The Court of Appeal ruling means that the Biden administration will be able to enforce Title 42 to expel immigrants. Federal officials have argued the move is necessary to prevent the spread of COVID-19 amid an unprecedented rise in border crossings, but immigration activists say it is unnecessary and harms families seeking asylum.

“If the Biden administration really wants to treat the asylum seekers humanely, it must now end this lawlessness policy and withdraw its appeal,” said ACLU lawyer Lee Gelent. “We will continue to fight to end this illegal policy.”

Earlier this month, the Biden administration cited Title 42 to expel thousands of Haitian refugees from their homes in Del Rio, Texas. The move has come under heavy criticism from immigration activists and some Democratic lawmakers.

Customs and Border Protection reported more than 200,000 migrant encounters in August on the southern border, an increase of 317% compared to the previous year. In total, 93,414 immigrants, or more than 44%, were expelled under the Title 42 provision.

Title 42 was first introduced in March 2020 under former President Donald Trump. Republican lawmakers, including Sen. Ted Cruz of Texas, have argued that the move should be perpetuated amid a rise in delta mutations and other COVID-19 cases.

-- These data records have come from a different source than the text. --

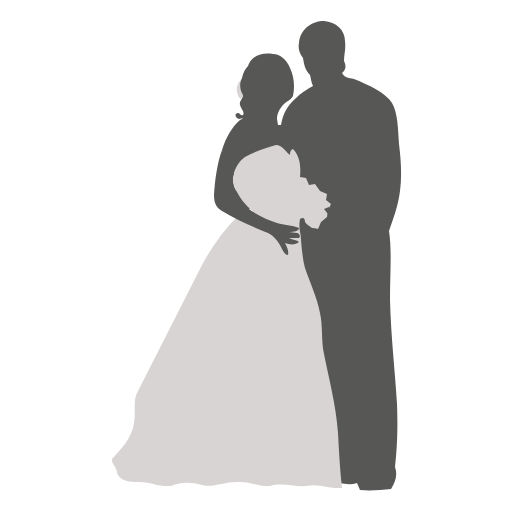
<!DOCTYPE html>
<html lang="en">
<head>
<meta charset="utf-8">
<title>Bride and groom silhouette</title>
<style>
:root { --paper: #ffffff; --charcoal: #575756; --satin: #d8d4d4; }
html, body { margin: 0; background: var(--paper); overflow: hidden; }
svg { display: block; width: 512px; height: 512px; }
.figure { fill: var(--charcoal); }
.gown { fill: var(--satin); }
</style>
</head>
<body>
<svg viewBox="0 0 512 512" role="img" aria-label="Silhouette of a bride and groom standing close together">
  <g id="groom" class="figure">
    <path d="M299 43C300 29 312 21 324 21C336 22 345 30 345 41C346 49 344 55 344 61C347 67 345 71 342 73C344 77 348 78 354 79C369 85 386 93 392 103C398 113 398 130 399 144C401 160 402 176 400 191C398 207 393 219 389 231C392 250 390 273 390 300C391 338 395 370 397 404C398 430 397 449 395 467C398 475 395 483 391 489C381 490 370 491 360 490L357 483C351 485 345 484 340 483L300 300L281 190V125C283 114 287 106 295 99C301 93 307 89 313 86C311 82 311 78 310 75C305 70 304 64 303 58C299 53 298 48 299 43Z"/>
  </g>
  <g id="bride">
    <path id="veil-clip" class="gown" d="M243 78C238 82 236 87 237 92C238 96 239 98 241 99L246 90Z"/>
    <path id="head-and-shoulders" class="figure" d="M248 66C251 56 262 52 273 54C280 54 287 60 290 68C294 76 295 87 293 96C291 100 287 101 284 104C280 108 277 113 277 119L278 125H283L304 190L240 212L222 150C226 137 232 127 240 120C244 118 243 118 239 119C234 117 235 113 238 113C240 113 240 116 243 115C245 112 241 109 240 105C239 101 243 99 243 95C240 90 239 84 242 78C243 73 245 69 248 66Z"/>
    <path id="skirt" class="gown" d="M237 217C223 231 211 248 202 265L137 393C133 401 136 412 134 423C132 438 121 449 112 459C111 464 117 467 117 473C119 479 126 482 136 482C150 481 157 487 171 486C181 482 190 482 202 485C213 488 223 482 237 482C250 481 258 487 270 486C282 482 293 487 306 486C319 483 329 489 342 488C340 471 339 452 338 433C336 405 329 379 324 354C321 340 323 326 320 313C317 297 310 283 305 268C302 257 301 240 300 226L270 216Z"/>
    <path id="bodice-and-bouquet" class="gown" d="M233 176C235 168 239 161 245 157C255 151 267 148 276 145C282 145 285 151 290 155C290 151 292 148 294 150C300 157 301 167 300 177L306 178L309 185L315 184L320 191L327 194L326 200L331 204L328 210L327 217L321 222L318 229L310 228L304 224L299 228C286 227 273 222 261 217C251 211 242 202 237 192C233 187 232 181 233 176Z"/>
    <path id="arm-and-hand" class="figure" d="M222 150C217 164 215 180 214 195C214 204 217 208 222 211C237 220 253 227 268 233C274 236 278 241 281 247C283 251 285 255 288 255C289 251 287 247 285 243C290 245 296 245 299 242C297 240 293 240 289 238L299 238C301 236 299 233 297 233L289 232C294 232 299 231 299 228C292 225 284 225 277 223C265 219 250 212 240 201C234 190 231 180 234 174Z"/>
    <path id="holding-hand" class="figure" d="M300 219C303 217 305 218 305 222C307 225 310 226 312 228L318 229L316 237L301 235C299 230 299 224 300 219ZM329 207L324 209L328 214L331 211Z"/>
  </g>
</svg>
</body>
</html>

LBL Bill Myers and the Associated Press contributed to this report.